From the ravines of Chambal Valley to the Parliament House
Fighting her way through caste-based sexual violence, domestic violence, utter poverty and marital rape, Phoolan Devi emerged as a ruthless ‘baaghi’ (rebel). Often called the Bonnie Parker of India, Phoolan later became an MP in the Lok Sabha and was assassinated while holding office.
1974: Her parents married her off to Puttilal who was roughly 20 years older than the then-eleven Phoolan. During this time, Phoolan faced sexual violence, which would perpetuate throughout her youth.
1979: The Life-changing Year of Phoolan
After being abandoned by her husband, she returned to her parents and later became the dacoit Babu Gujjar’s captive, who violently raped her. These actions cautioned Vikram Mallah, his second-in-command, who stopped his superior and eventually killed him in the altercation that followed.
After assuming control of the gang, Mallah inducted Phoolan. They later got married and led a life of dacoity. It is noticeable that in 1979, she was the only woman member of the gang.
Adamant on confronting the abusive Puttilal, the gang attacked his village, and he was stabbed multiple times by Phoolan. The bandits left behind the message that no grown-up man should marry an underage girl.
The Bandit Queen
1980: After two upper caste members of the gang were released, they showed discontent towards Mallah.

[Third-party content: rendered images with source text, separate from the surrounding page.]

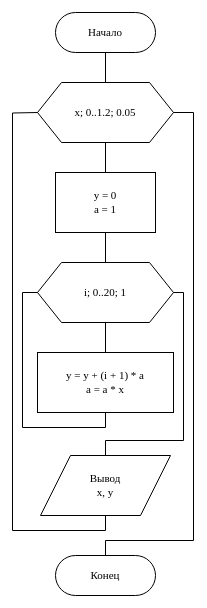
<!DOCTYPE html>
<html lang="ru">
<head>
<meta charset="utf-8">
<title>Блок-схема</title>
<style>
:root { --paper: #fff; --ink: #000; }
* { box-sizing: border-box; }
html, body { margin: 0; overflow: hidden; background: var(--paper); }
.flowchart {
  position: relative;
  width: 207px;
  height: 608px;
  overflow: hidden;
  color: var(--ink);
  font: 11px/14px "Liberation Serif", "Noto Serif", serif;
}
.shapes { position: absolute; inset: 0; display: block; fill: none; stroke: var(--ink); stroke-width: 1; }
.shapes .node { fill: var(--paper); }
.label {
  position: absolute;
  left: 37px;
  width: 136px;
  display: flex;
  align-items: center;
  justify-content: center;
  text-align: center;
  white-space: nowrap;
}
.start { top: 12px; height: 40px; }
.outer-loop { top: 82px; height: 60px; }
.init { top: 172px; height: 60px; }
.inner-loop { top: 262px; height: 60px; }
.step { top: 352px; height: 60px; }
.output { top: 455px; height: 60px; }
.end { top: 555px; height: 40px; }
</style>
</head>
<body>
<main class="flowchart">
  <svg class="shapes" width="207" height="608" viewBox="0 0 207 608" aria-hidden="true">
    <g class="connectors">
      <path d="M105.5 52V82M105.5 142V172M105.5 232V262M105.5 322V352"/>
      <path class="inner-return" d="M105.5 412V427.5H22.5V292.5H38"/>
      <path class="inner-exit" d="M173 292.5H183.5V440.5H105.5V456"/>
      <path class="outer-return" d="M105.5 515V530.5H12.5V113L38 112.5"/>
      <path class="outer-exit" d="M173 112.5H193.5V540.5H105.5V556"/>
    </g>
    <g class="nodes">
      <rect class="node" x="55.5" y="12.5" width="100" height="40" rx="20"/>
      <polygon class="node" points="37.5,112.5 61.5,82.5 149.5,82.5 173.5,112.5 149.5,142.5 61.5,142.5"/>
      <rect class="node" x="55.5" y="172.5" width="100" height="60"/>
      <polygon class="node" points="37.5,292.5 61.5,262.5 149.5,262.5 173.5,292.5 149.5,322.5 61.5,322.5"/>
      <rect class="node" x="37.5" y="352.5" width="136" height="60"/>
      <polygon class="node" points="70.5,455.5 170.5,455.5 140.5,515.5 40.5,515.5"/>
      <rect class="node" x="55.5" y="555.5" width="100" height="40" rx="20"/>
    </g>
  </svg>
  <div class="label start">Начало</div>
  <div class="label outer-loop">x; 0..1.2; 0.05</div>
  <div class="label init">y = 0<br>a = 1</div>
  <div class="label inner-loop">i; 0..20; 1</div>
  <div class="label step">y = y + (i + 1) * a<br>a = a * x</div>
  <div class="label output">Вывод<br>x, y</div>
  <div class="label end">Конец</div>
</main>
</body>
</html>
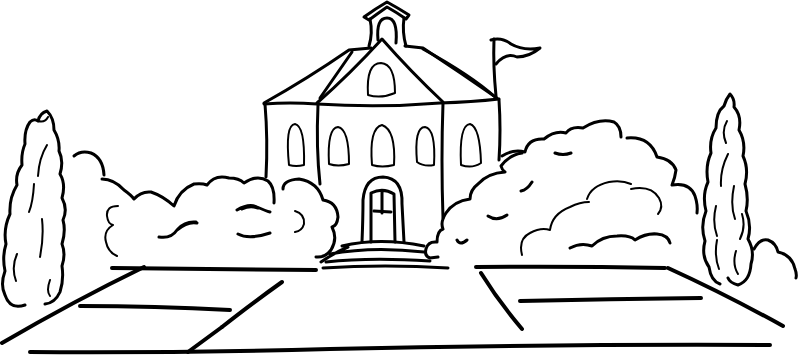
<!DOCTYPE html>
<html lang="en">
<head>
<meta charset="utf-8">
<title>Schoolhouse line drawing</title>
<style>
:root { --ink: #000; --paper: #fff; }
html, body { margin: 0; background: var(--paper); overflow: hidden; }
svg { display: block; width: 802px; height: 361px; }
path { fill: none; stroke: var(--ink); stroke-width: 3; stroke-linecap: round; stroke-linejoin: round; }
.fine path { stroke-width: 2; }
.bold path { stroke-width: 4; }
</style>
</head>
<body>
<svg viewBox="0 0 802 361" role="img" aria-label="Ink drawing of a schoolhouse with a flag, bushes, trees and a forecourt">
  <g id="belfry">
    <path d="M364 17Q375 9 387 2Q398 8 409 15L406 19Q396 12 387 7Q377 14 369 20Z" stroke-width="2.4"/>
    <path d="M370 19Q373 33 369 46M404 18Q402 32 406 46"/>
    <path class="arch" d="M378 40Q376 18 387 18Q398 18 396 43" stroke-width="2.4"/>
  </g>

  <g id="roof">
    <path d="M264 103Q307 79 349 50L371 48M405 46L423 48Q461 73 497 98"/>
    <path d="M317 103Q350 74 382 39Q411 72 443 102"/>
    <path d="M320 98L352 52M423 49Q472 76 495 97" stroke-width="2.4"/>
    <path d="M264 104Q290 102 317 104Q380 108 440 103Q472 102 499 99"/>
  </g>

  <g id="walls">
    <path d="M265 104Q268 140 266 177M318 105Q316 148 320 184M443 103Q441 160 443 218M499 100Q501 130 499 160"/>
  </g>

  <g id="windows" class="fine">
    <path d="M368 95Q366 63 381 63Q395 64 395 93Q381 99 368 95Z" stroke-width="2.5"/>
    <path d="M289 165Q285 125 295 124Q305 126 304 165Q296 167 289 165Z"/>
    <path d="M329 164Q327 128 338 127Q349 129 349 164Q338 167 329 164Z"/>
    <path d="M372 165Q369 128 382 125Q396 130 394 165Q382 168 372 165Z"/>
    <path d="M417 162Q414 127 425 127Q436 129 434 165Q424 167 417 162Z"/>
    <path d="M461 165Q459 125 470 124Q480 127 481 163Q472 169 461 165Z"/>
  </g>

  <g id="door">
    <path d="M362 242Q363 218 363 200Q365 177 383 177Q403 178 402 204L404 242"/>
    <path d="M371 242L371 193Q383 187 394 194L395 242M382 191L382 213" stroke-width="2.2"/>
    <path d="M374 211L391 212" stroke-width="2"/>
  </g>

  <g id="steps">
    <path d="M342 246Q380 237 424 246M330 254Q372 246 424 252M321 262Q334 253 348 247" stroke-width="2.5"/>
    <path d="M326 262Q370 257 430 261M323 268Q385 264 448 268" stroke-width="2.2"/>
  </g>

  <g id="flag">
    <path d="M494 39Q493 66 496 96"/>
    <path d="M491 40Q502 37 511 44Q523 51 540 48Q529 57 517 57Q506 52 496 64" stroke-width="2.2"/>
  </g>

  <g id="bushes-left">
    <path d="M74 156Q81 150 91 153Q103 158 104 175" stroke-width="4.5"/>
    <path d="M102 179Q114 179 124 190Q131 195 134 199Q141 191 151 192Q163 196 174 206Q179 190 194 184Q202 183 207 185Q215 174 229 178Q239 178 244 183Q257 174 268 181Q275 187 274 203" stroke-width="3.4"/>
    <path d="M283 189Q283 180 299 179Q318 182 323 200Q337 202 338 217Q337 226 332 227Q338 239 331 250Q325 258 316 257" stroke-width="3.6"/>
    <g class="fine">
      <path d="M118 206Q106 206 107 216Q108 224 113 225Q103 231 106 242Q108 252 117 256"/>
      <path d="M295 211Q305 214 304 224Q302 231 295 232" stroke-width="3"/>
    </g>
    <path d="M159 237Q171 239 177 230Q188 221 197 223M178 229Q185 221 196 222M237 210Q249 203 257 207Q266 211 270 212M242 209Q250 205 258 208M238 234Q249 240 270 233" stroke-width="3"/>
  </g>

  <g id="bushes-right">
    <path d="M502 156Q513 149 525 152Q528 138 544 139Q555 130 566 133Q571 126 583 128Q599 118 614 122Q621 126 621 137" stroke-width="3.6"/>
    <path d="M627 138Q650 136 657 157Q672 159 676 170Q675 178 672 185Q690 182 695 196Q698 205 697 213" stroke-width="3.6"/>
    <path d="M522 153Q509 155 501 166Q502 170 505 172Q488 173 478 184Q470 190 470 199Q454 201 446 213Q440 222 443 229Q437 231 437 242Q428 241 426 249Q424 256 430 258L438 257" stroke-width="3.4"/>
    <g class="fine">
      <path d="M522 255Q518 239 530 233Q541 227 550 230Q552 214 570 207Q580 202 589 202"/>
      <path d="M587 199Q591 186 609 182Q622 180 631 184" stroke-width="4"/>
      <path d="M631 189Q651 185 659 198Q664 207 658 214" stroke-width="3"/>
    </g>
    <path d="M570 248Q581 242 592 246Q602 236 617 236Q630 235 635 240Q646 233 657 234Q668 235 670 243" stroke-width="3"/>
    <path d="M555 153Q563 156 571 153M521 191Q527 190 532 182M488 216Q497 222 507 215M457 240Q460 246 467 240" stroke-width="3.4"/>
  </g>

  <g id="tree-left">
    <path d="M25 305Q10 310 5 295Q0 285 5 271Q2 257 6 244Q3 229 10 214Q9 198 17 185Q15 174 22 165Q21 153 25 144Q24 130 30 122Q34 118 38 121Q40 113 47 111Q54 118 54 130Q60 140 59 151Q64 161 60 174Q66 184 62 198Q68 209 63 220Q66 231 62 244Q66 254 62 266Q64 280 60 292Q55 303 45 304" stroke-width="3.5"/>
    <g class="fine">
      <path d="M38 121Q45 123 48 117M47 145Q39 158 38 176M34 184Q33 202 29 212M42 219Q44 237 40 257M17 254Q11 267 16 281M50 280Q46 291 50 296"/>
    </g>
  </g>

  <g id="tree-right">
    <path d="M720 284Q711 281 709 267Q701 256 705 241Q700 226 706 211Q702 195 708 182Q705 166 711 153Q709 139 716 128Q716 112 724 106Q726 99 730 94Q735 99 734 107Q742 116 739 130Q746 142 743 156Q749 169 745 184Q749 198 746 211Q752 225 748 239Q755 251 751 264Q750 281 738 285Q730 283 728 278" stroke-width="3.3"/>
    <g class="fine">
      <path d="M727 121Q721 131 726 143M728 154Q720 170 721 186M734 186Q730 205 735 219M716 206Q712 222 717 236M717 240Q714 256 719 269M742 214Q746 227 740 239M736 251Q732 264 738 274"/>
    </g>
  </g>

  <g id="shrub-far-right">
    <path d="M754 249Q760 238 768 240Q776 243 778 252Q792 255 795 269Q797 274 796 278" stroke-width="3"/>
  </g>

  <g id="forecourt" class="bold">
    <path d="M144 267Q74 301 2 343" stroke-width="3"/>
    <path d="M112 268Q210 269 316 270"/>
    <path d="M476 267Q570 266 665 268"/>
    <path d="M668 268Q725 294 783 326" stroke-width="3"/>
    <path d="M80 306Q155 306 230 310"/>
    <path d="M282 282Q247 307 222 327" stroke-width="3.4"/>
    <path d="M222 327L188 352" stroke-width="1.8"/>
    <path d="M481 273Q499 302 522 329"/>
    <path d="M520 301Q610 299 701 298"/>
    <path d="M30 352Q180 353 330 349Q550 344 770 345"/>
  </g>
</svg>
</body>
</html>
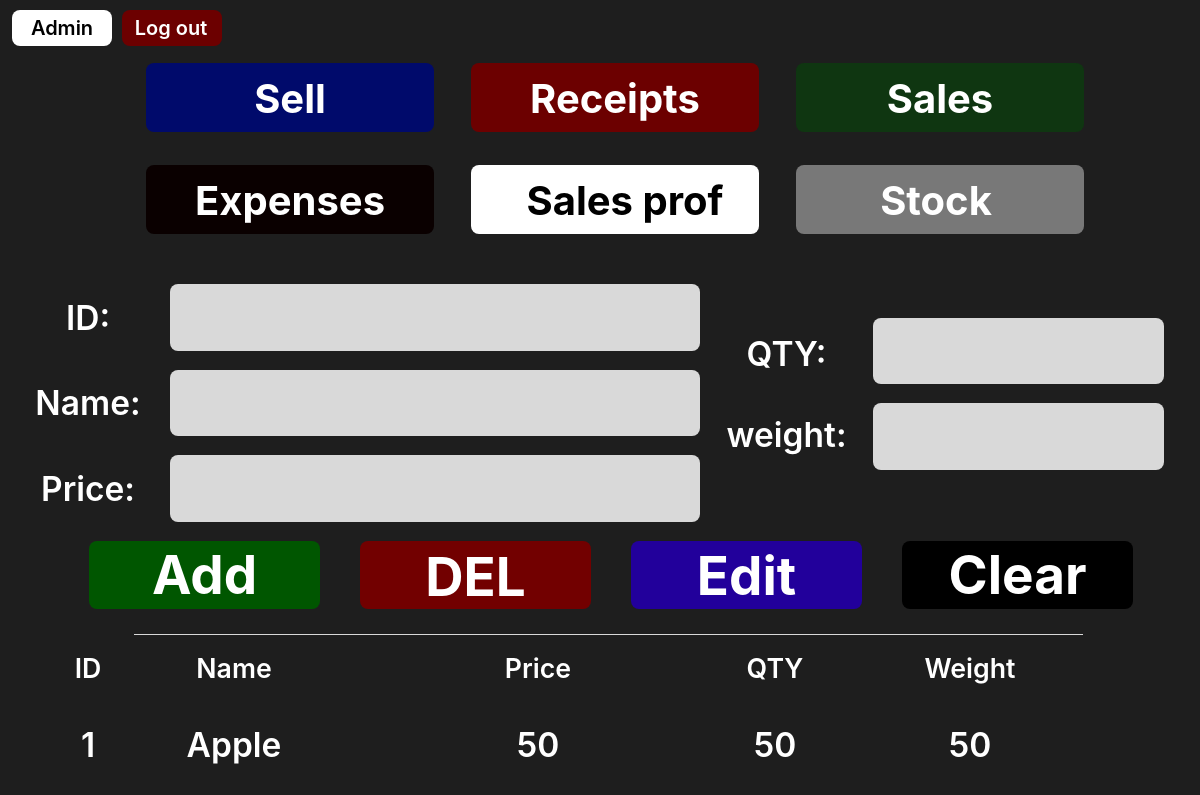
<!DOCTYPE html>
<html lang="en">
<head>
<meta charset="utf-8">
<title>Stock management</title>
<style>
:root {
  --page: #1e1e1e;
  --text: #ffffff;
  --ink: #000000;
  --field: #d9d9d9;
  --navy: #000a6b;
  --maroon: #6c0000;
  --forest: #0f3611;
  --coal: #0a0000;
  --grey: #787878;
  --green: #005600;
  --red: #720000;
  --violet: #22009b;
  --radius: 8px;
}
* { box-sizing: border-box; margin: 0; }
html, body { width: 1200px; height: 795px; overflow: hidden; background: var(--page); }
body { font-family: Inter, sans-serif; color: var(--text); display: flex; flex-direction: column; }
a { color: inherit; text-decoration: none; white-space: nowrap; display: flex; align-items: center; justify-content: center; border-radius: var(--radius); }

.account { display: flex; gap: 10px; padding: 10px 0 0 12px; height: 63px; }
.account a { width: 100px; height: 36px; font-size: 20px; font-weight: 600; }
.account .user { background: var(--text); color: var(--ink); }
.account .logout { background: var(--maroon); padding-right: 2px; }

.sections { display: grid; grid-template-columns: repeat(3, 288px); grid-auto-rows: 69px; gap: 33px 37px; padding-left: 146px; height: 221px; }
.sections a { font-size: 40px; font-weight: 700; padding-top: 2px; }
.sell { background: var(--navy); }
.receipts { background: var(--maroon); }
.sales { background: var(--forest); }
.expenses { background: var(--coal); }
.sections .profit { background: var(--text); color: var(--ink); padding-left: 20px; }
.sections .stock { background: var(--grey); padding-right: 8px; }

.item { display: flex; height: 257px; }
.fields { display: grid; align-content: start; row-gap: 19px; grid-auto-rows: 66.5px; align-items: center; font-size: 33.5px; font-weight: 600; }
.fields dt { text-align: center; white-space: nowrap; }
.fields dd { height: 100%; background: var(--field); border-radius: var(--radius); }
.main { grid-template-columns: 164px 530px; column-gap: 0; padding-left: 6px; }
.main dt { padding-top: 1px; }
.amounts { grid-template-columns: 173px 291px; padding-top: 33.5px; }
.amounts dt { padding-top: 6px; }
.amounts .weight { padding: 0 0 2px; }

.actions { display: grid; grid-template-columns: repeat(4, 231px); column-gap: 40px; padding: 0 0 0 89px; height: 66.5px; }
.actions a { font-size: 53px; font-weight: 700; }
.add { background: var(--green); }
.actions .delete { background: var(--red); padding-top: 4px; }
.actions .edit { background: var(--violet); padding-top: 2px; }
.clear { background: var(--ink); }

.divider { width: 949px; height: 1px; border: 0; background: var(--field); margin: 26px 0 0 134px; flex: none; }

.inventory { padding-left: 28px; }
.row { display: grid; grid-template-columns: 146px 304px 237px 195px 120px; align-items: center; font-weight: 600; }
.row span { width: 120px; text-align: center; white-space: nowrap; }
.heading { height: 66px; font-size: 26.7px; }
.entry { height: 88px; font-size: 33.5px; }
</style>
</head>
<body>
  <header class="account">
    <a class="user" href="#">Admin</a>
    <a class="logout" href="#">Log out</a>
  </header>

  <nav class="sections">
    <a class="sell" href="#">Sell</a>
    <a class="receipts" href="#">Receipts</a>
    <a class="sales" href="#">Sales</a>
    <a class="expenses" href="#">Expenses</a>
    <a class="profit" href="#">Sales prof</a>
    <a class="stock" href="#">Stock</a>
  </nav>

  <main>
    <section class="item">
      <dl class="fields main">
        <dt>ID:</dt><dd></dd>
        <dt>Name:</dt><dd></dd>
        <dt>Price:</dt><dd></dd>
      </dl>
      <dl class="fields amounts">
        <dt>QTY:</dt><dd></dd>
        <dt class="weight">weight:</dt><dd></dd>
      </dl>
    </section>

    <div class="actions">
      <a class="add" href="#">Add</a>
      <a class="delete" href="#">DEL</a>
      <a class="edit" href="#">Edit</a>
      <a class="clear" href="#">Clear</a>
    </div>

    <hr class="divider">

    <section class="inventory">
      <div class="row heading"><span>ID</span><span>Name</span><span>Price</span><span>QTY</span><span>Weight</span></div>
      <div class="row entry"><span>1</span><span>Apple</span><span>50</span><span>50</span><span>50</span></div>
    </section>
  </main>
</body>
</html>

Eventually, Mallah was killed by the rebellious members.
Heartbreakingly, Phoolan was locked in a room in Behmai where again, she faced sexual assault and gang rape. After three weeks, few loyal gang members helped her escape, notable among them being Maan Singh.
1981: Phoolan and Maan Singh formed a new gang and targeted upper caste folks in particular.
On 14 February 1981, they entered Behmai looking for the two people who had tormented Phoolan. Having not found them, they rounded up 22 upper caste Thakurs and killed them. This incident created an uproar in UP and pressurized PM Indira Gandhi to take steps in the coming years.
1983: Phoolan Devi surrendered in Bhind, Madhya Pradesh after numerous of her conditions were accepted.
Road to Politics
1994: Phoolan was released on parole and later on, the Mulayam Singh Yadav establishment in UP withdrew all 48 charges against her.
1995: Dr Ramadoss, founder of Pattali Makal Katchi invited her to a conference on alcohol prohibition and woman pornography. This occurrence kick-started her political career.
1996: Phoolan was fielded as a Samajwadi Party candidate from the Mirzapur constituency in UP for the 1996 Lok Sabha elections and won the election.
1999: Having lost her seat in the 1998 elections, Phoolan got re-elected to the office which she held till her death.
2001: On 25 July, three gunmen shot her 9 times in front of her Delhi bungalow allotted to her. The Bandit Queen of India was dead.
2014: Sher Singh Rana, the assassin, was sentenced to life in prison.
Though praised for her fight against domestic violence and the emancipation of oppressed castes, Phoolan also garnered criticism for her heavy use of ‘needless’ violence. One thing we can all agree on, however, is the fact that society shaped the innocent victim of unspeakable atrocities into a dared figure.
~ Shujat Ali Shahid
Sources: India Today, Indian Express